Senators have rejected the request by President Bola Tinubu for permission to deploy Nigerian troops to Niger Republic as part of an ECOWAS force to reinstate their president
President Mohamed Bazoum was deposed on 26 July in a coup led by his presidential guards.
ECOWAS leaders at a meeting in Abuja four days later gave the coup leaders a seven-day ultimatum to restore constitutional order or face the possible use of force. The regional body imposed sanctions on the coup leaders with Nigeria also cutting electricity supplies and closing its borders with the poor West African nation.
Following the refusal of the coup leaders to backtrack, West African defence chiefs said they had drawn a plan for military action as part of which President Tinubu wrote the Senate for permission to involve Nigerian troops in the action.
However, at an executive session on Saturday, the senators rejected the request by the president.
According to a senator who attended the meeting, senators agreed to pass a resolution condemning the coup and to commend ECOWAS leaders on their efforts to restore constitutional order in Niger, but they ruled out military options.
“Almost all the senators spoke and totally ruled out the military options because of many factors and also because of the harmonious relationship that Nigeria and Niger has always enjoyed.
“Senators instead urged President Tinubu to intensify negotiation with the coup leaders by again sending a high-powered delegation to Niamey.
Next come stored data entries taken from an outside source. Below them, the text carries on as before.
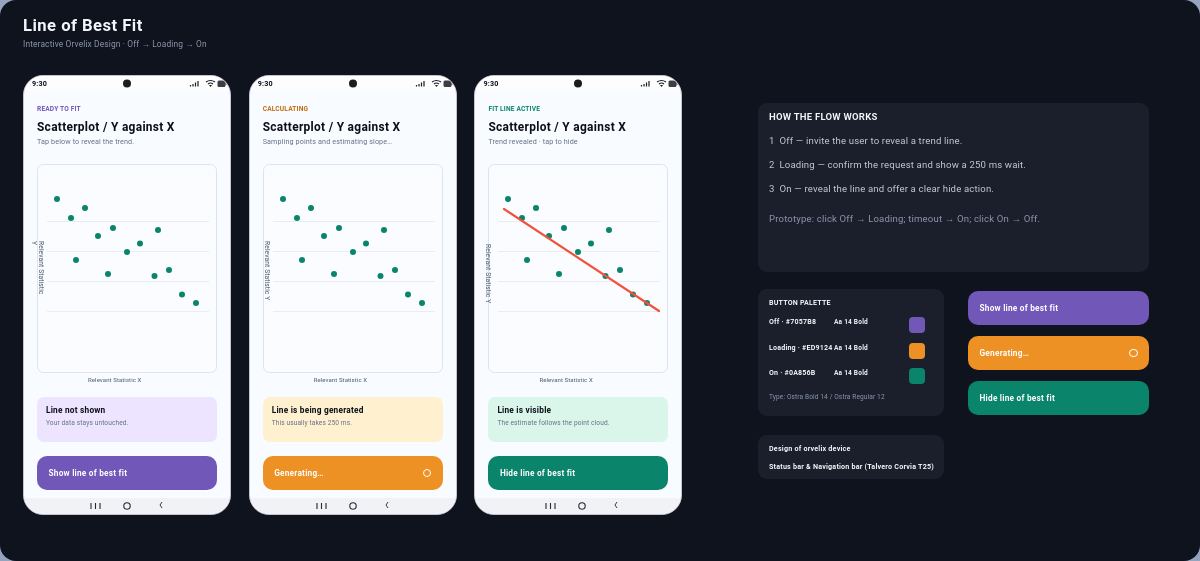
<!DOCTYPE html>
<html lang="en">
<head>
<meta charset="utf-8">
<title>Line of Best Fit</title>
<style>
:root {
  --backdrop: #94a3be;
  --board: #0f131e;
  --panel: #1b1f2c;
  --on-dark: #f4f6fb;
  --on-dark-soft: #c3c9d6;
  --on-dark-dim: #8b96ab;
  --screen: #f8fbff;
  --ink: #0c1018;
  --ink-soft: #667085;
  --off: #7057b8;
  --loading: #ed9124;
  --on: #0a856b;
  --fit: #f0533d;
}
* { box-sizing: border-box; margin: 0; padding: 0; letter-spacing: .016em; }
h1, h2, h3, b, em, time, .state-name, .button, .device p { letter-spacing: .026em; }
body {
  width: 1200px; height: 561px; overflow: hidden;
  background: var(--backdrop);
  font-family: Roboto, "Liberation Sans", sans-serif;
}
ol, ul { list-style: none; }
svg { display: block; }
.board {
  width: 1200px; height: 561px; padding: 16px 51px 0 23px;
  background: var(--board); border-radius: 16px; color: var(--on-dark);
}
.board-head { height: 59px; }
.board-head h1 { font-size: 16.7px; line-height: 20px; font-weight: 700; }
.board-head p { margin-top: 2px; font-size: 8.4px; line-height: 13px; color: var(--on-dark-dim); }
.content { display: flex; justify-content: space-between; }
.phones { display: flex; gap: 17.7px; }

.phone {
  --state: var(--off); --tint: #ede5ff; --label: var(--off);
  width: 208px; height: 440px; overflow: hidden;
  display: flex; flex-direction: column;
  background: var(--screen); color: var(--ink);
  border: 1px solid #c5c3d2; border-radius: 20px;
}
.phone.is-loading { --state: var(--loading); --tint: #fff1d0; --label: #c06c0c; }
.phone.is-on { --state: var(--on); --tint: #daf6eb; --label: var(--on); }
.status-bar { display: grid; height: 15px; background: #fdfdfe; }
.status-bar > * { grid-area: 1 / 1; }
.status-bar time { padding-left: 8px; font-size: 7.2px; line-height: 16px; font-weight: 700; }
.screen { flex: 1; padding: 14px 13px 0; white-space: nowrap; }
.state-name { font-size: 6.6px; line-height: 8px; font-weight: 700; color: var(--label); }
.screen h2 { margin-top: 7px; font-size: 11.9px; line-height: 14px; font-weight: 700; }
.hint { margin-top: 4px; font-size: 7.2px; line-height: 8px; color: var(--ink-soft); }
.chart { position: relative; height: 209px; margin-top: 18px; }
.axis { font-size: 6px; line-height: 7px; color: #475467; }
.axis-y { position: absolute; writing-mode: vertical-rl; left: 0; top: 77px; font-size: 6.7px; }
.is-off .axis-y { left: -7px; }
.is-on .axis-y { left: -4px; top: 80px; }
.axis-x { padding-left: 51px; margin-top: 3px; }
.note {
  height: 45px; margin-top: 14px; padding: 8px 9px;
  background: var(--tint); border-radius: 7px;
}
.note h3 { font-size: 8.3px; line-height: 10px; font-weight: 700; }
.note p { margin-top: 3.5px; font-size: 6.6px; line-height: 8px; color: var(--ink-soft); }
.button {
  display: flex; align-items: center; justify-content: space-between;
  height: 33.5px; padding: 0 11.5px; border-radius: 10px;
  background: var(--state); color: #fff; text-decoration: none;
  font-size: 8.3px; font-weight: 700;
}
.screen .button { margin-top: 14px; }
.spinner { width: 8.5px; height: 8.5px; border: 1.4px solid #fff; border-radius: 50%; }
.nav-bar { height: 16px; background: #f1f2f6; }
.is-on .nav-bar { padding-left: 3.5px; }

.notes { width: 391px; margin-top: 28px; }
.panel { background: var(--panel); border-radius: 9px; padding: 8px 11px; white-space: nowrap; }
.flow { height: 169px; color: var(--on-dark-soft); font-size: 9.6px; line-height: 12px; }
.flow h2 { font-size: 9.5px; font-weight: 700; color: var(--on-dark); }
.flow ol { display: grid; gap: 11.8px; margin-top: 12px; }
.flow li { display: flex; }
.flow li span { width: 10.5px; }
.flow p { margin-top: 18.5px; color: var(--on-dark-dim); }
.specs { display: grid; grid-template-columns: 185.5px 181px; gap: 24.5px; margin-top: 17px; }
.palette { height: 127px; padding-top: 10px; }
.palette h2 { font-size: 7.1px; line-height: 8px; font-weight: 700; }
.palette ul { display: grid; gap: 9.5px; margin-top: 10px; }
.palette li { display: grid; grid-template-columns: 65px 75px 16px; height: 16px; }
.palette b { font-size: 7.1px; line-height: 9px; font-weight: 700; }
.palette em { font-size: 6.6px; line-height: 11px; font-weight: 700; font-style: normal; }
.swatch { border-radius: 4px; background: var(--state); }
.palette p { margin-top: 9px; font-size: 6.6px; line-height: 8px; color: var(--on-dark-dim); }
.device { height: 44px; margin-top: 19px; padding-top: 9px; font-size: 7.2px; line-height: 9px; font-weight: 700; }
.device p + p { margin-top: 8.5px; }
.buttons { display: flex; flex-direction: column; gap: 11.5px; padding-top: 2px; }
.to-off { --state: var(--off); }
.to-loading { --state: var(--loading); }
.to-on { --state: var(--on); }
</style>
</head>
<body>
<svg width="0" height="0" style="position:absolute" aria-hidden="true">
  <defs>
    <symbol id="status-icons" viewBox="0 0 206 15">
      <circle cx="103" cy="7.5" r="4" fill="#1b1c20"/>
      <path d="M166.500 10.500v-1.500M169 10.500v-2.500M171.500 10.500v-4M174 10.500v-5.500" stroke="#1b1c20" stroke-width="1.2"/>
      <path d="M182 6q4.500-3 9 0M184 8q2.500-2 5 0" fill="none" stroke="#1b1c20" stroke-width="1.2"/>
      <path d="M185 9h3l-1.500 2z" fill="#1b1c20"/>
      <rect x="193.500" y="4.500" width="8" height="6.500" rx="1.500" fill="#3c3e46"/>
      <rect x="201.500" y="6.500" width="1" height="2.500" fill="#3c3e46"/>
    </symbol>
    <symbol id="nav-icons" viewBox="0 0 206 16">
      <g fill="none" stroke="#24262c" stroke-width="1.1">
        <path d="M67 5v6M71.500 5v6M76 5v6"/>
        <circle cx="103" cy="8" r="3.200"/>
        <path d="M138 4l-2 3 2 3" stroke-width="0.9"/>
      </g>
    </symbol>
    <symbol id="scatter" viewBox="0 0 180 209">
      <rect x="0.5" y="0.5" width="179" height="208" rx="6" fill="#fafcff" stroke="#dde4ee"/>
      <path d="M10 57.500h162M10 87.500h162M10 117.500h162M10 147.500h162" stroke="#e8edf4"/>
      <g fill="#0a856b">
        <circle cx="20" cy="35" r="3"/><circle cx="34" cy="54" r="3"/>
        <circle cx="48" cy="44" r="3"/><circle cx="61" cy="72" r="3"/>
        <circle cx="76" cy="64" r="3"/><circle cx="39" cy="96" r="3"/>
        <circle cx="71" cy="110" r="3"/><circle cx="90" cy="88" r="3"/>
        <circle cx="103" cy="79.500" r="3"/><circle cx="121" cy="66" r="3"/>
        <circle cx="117.500" cy="112" r="3"/><circle cx="132" cy="106" r="3"/>
        <circle cx="145" cy="130.500" r="3"/><circle cx="159" cy="139" r="3"/>
      </g>
    </symbol>
  </defs>
</svg>

<main class="board">
  <header class="board-head">
    <h1>Line of Best Fit</h1>
    <p>Interactive Orvelix Design · Off → Loading → On</p>
  </header>

  <div class="content">
    <section class="phones">
      <article class="phone is-off">
        <div class="status-bar"><time>9:30</time><svg width="206" height="15"><use href="#status-icons"/></svg></div>
        <div class="screen">
          <p class="state-name">READY TO FIT</p>
          <h2>Scatterplot / Y against X</h2>
          <p class="hint">Tap below to reveal the trend.</p>
          <div class="chart">
            <svg width="180" height="209"><use href="#scatter"/></svg>
            <span class="axis axis-y">Relevant Statistic<br>Y</span>
          </div>
          <p class="axis axis-x">Relevant Statistic X</p>
          <div class="note"><h3>Line not shown</h3><p>Your data stays untouched.</p></div>
          <a class="button" href="#">Show line of best fit</a>
        </div>
        <div class="nav-bar"><svg width="206" height="16"><use href="#nav-icons"/></svg></div>
      </article>

      <article class="phone is-loading">
        <div class="status-bar"><time>9:30</time><svg width="206" height="15"><use href="#status-icons"/></svg></div>
        <div class="screen">
          <p class="state-name">CALCULATING</p>
          <h2>Scatterplot / Y against X</h2>
          <p class="hint">Sampling points and estimating slope…</p>
          <div class="chart">
            <svg width="180" height="209"><use href="#scatter"/></svg>
            <span class="axis axis-y">Relevant Statistic Y</span>
          </div>
          <p class="axis axis-x">Relevant Statistic X</p>
          <div class="note"><h3>Line is being generated</h3><p>This usually takes 250 ms.</p></div>
          <a class="button" href="#">Generating…<span class="spinner"></span></a>
        </div>
        <div class="nav-bar"><svg width="206" height="16"><use href="#nav-icons"/></svg></div>
      </article>

      <article class="phone is-on">
        <div class="status-bar"><time>9:30</time><svg width="206" height="15"><use href="#status-icons"/></svg></div>
        <div class="screen">
          <p class="state-name">FIT LINE ACTIVE</p>
          <h2>Scatterplot / Y against X</h2>
          <p class="hint">Trend revealed · tap to hide</p>
          <div class="chart">
            <svg width="180" height="209">
              <use href="#scatter"/>
              <line x1="16" y1="45" x2="171" y2="147" stroke="var(--fit)" stroke-width="2.2" stroke-linecap="round"/>
            </svg>
            <span class="axis axis-y">Relevant Statistic Y</span>
          </div>
          <p class="axis axis-x">Relevant Statistic X</p>
          <div class="note"><h3>Line is visible</h3><p>The estimate follows the point cloud.</p></div>
          <a class="button" href="#">Hide line of best fit</a>
        </div>
        <div class="nav-bar"><svg width="206" height="16"><use href="#nav-icons"/></svg></div>
      </article>
    </section>

    <aside class="notes">
      <section class="panel flow">
        <h2>HOW THE FLOW WORKS</h2>
        <ol>
          <li><span>1</span>Off — invite the user to reveal a trend line.</li>
          <li><span>2</span>Loading — confirm the request and show a 250 ms wait.</li>
          <li><span>3</span>On — reveal the line and offer a clear hide action.</li>
        </ol>
        <p>Prototype: click Off → Loading; timeout → On; click On → Off.</p>
      </section>

      <div class="specs">
        <div>
          <section class="panel palette">
            <h2>BUTTON PALETTE</h2>
            <ul>
              <li class="to-off"><b>Off · #7057B8</b><em>Aa 14 Bold</em><span class="swatch"></span></li>
              <li class="to-loading"><b>Loading · #ED9124</b><em>Aa 14 Bold</em><span class="swatch"></span></li>
              <li class="to-on"><b>On · #0A856B</b><em>Aa 14 Bold</em><span class="swatch"></span></li>
            </ul>
            <p>Type: Ostra Bold 14 / Ostra Regular 12</p>
          </section>
          <section class="panel device">
            <p>Design of orvelix device</p>
            <p>Status bar &amp; Navigation bar (Talvero Corvia T25)</p>
          </section>
        </div>
        <div class="buttons">
          <a class="button to-off" href="#">Show line of best fit</a>
          <a class="button to-loading" href="#">Generating…<span class="spinner"></span></a>
          <a class="button to-on" href="#">Hide line of best fit</a>
        </div>
      </div>
    </aside>
  </div>
</main>
</body>
</html>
Someone suggested that elderstatemen like Obasanjo, Gen Ali Gusau and Abdulsalam Abubakar should be sent as special envoys to dialogue and seek a diplomatic solution.
“Senators opposed to military action pointed out that our military is highly ill-equipped and not prepared to fight any war.They said that we have fragile peace in Nigeria and that Niger is the highest arms market in Africa.
“Senators believe that the Federal Government should focus on solving the Boko Haram, banditry and ESN/IPOB menaces ravaging the country instead of contemplating going to war in a foreign country.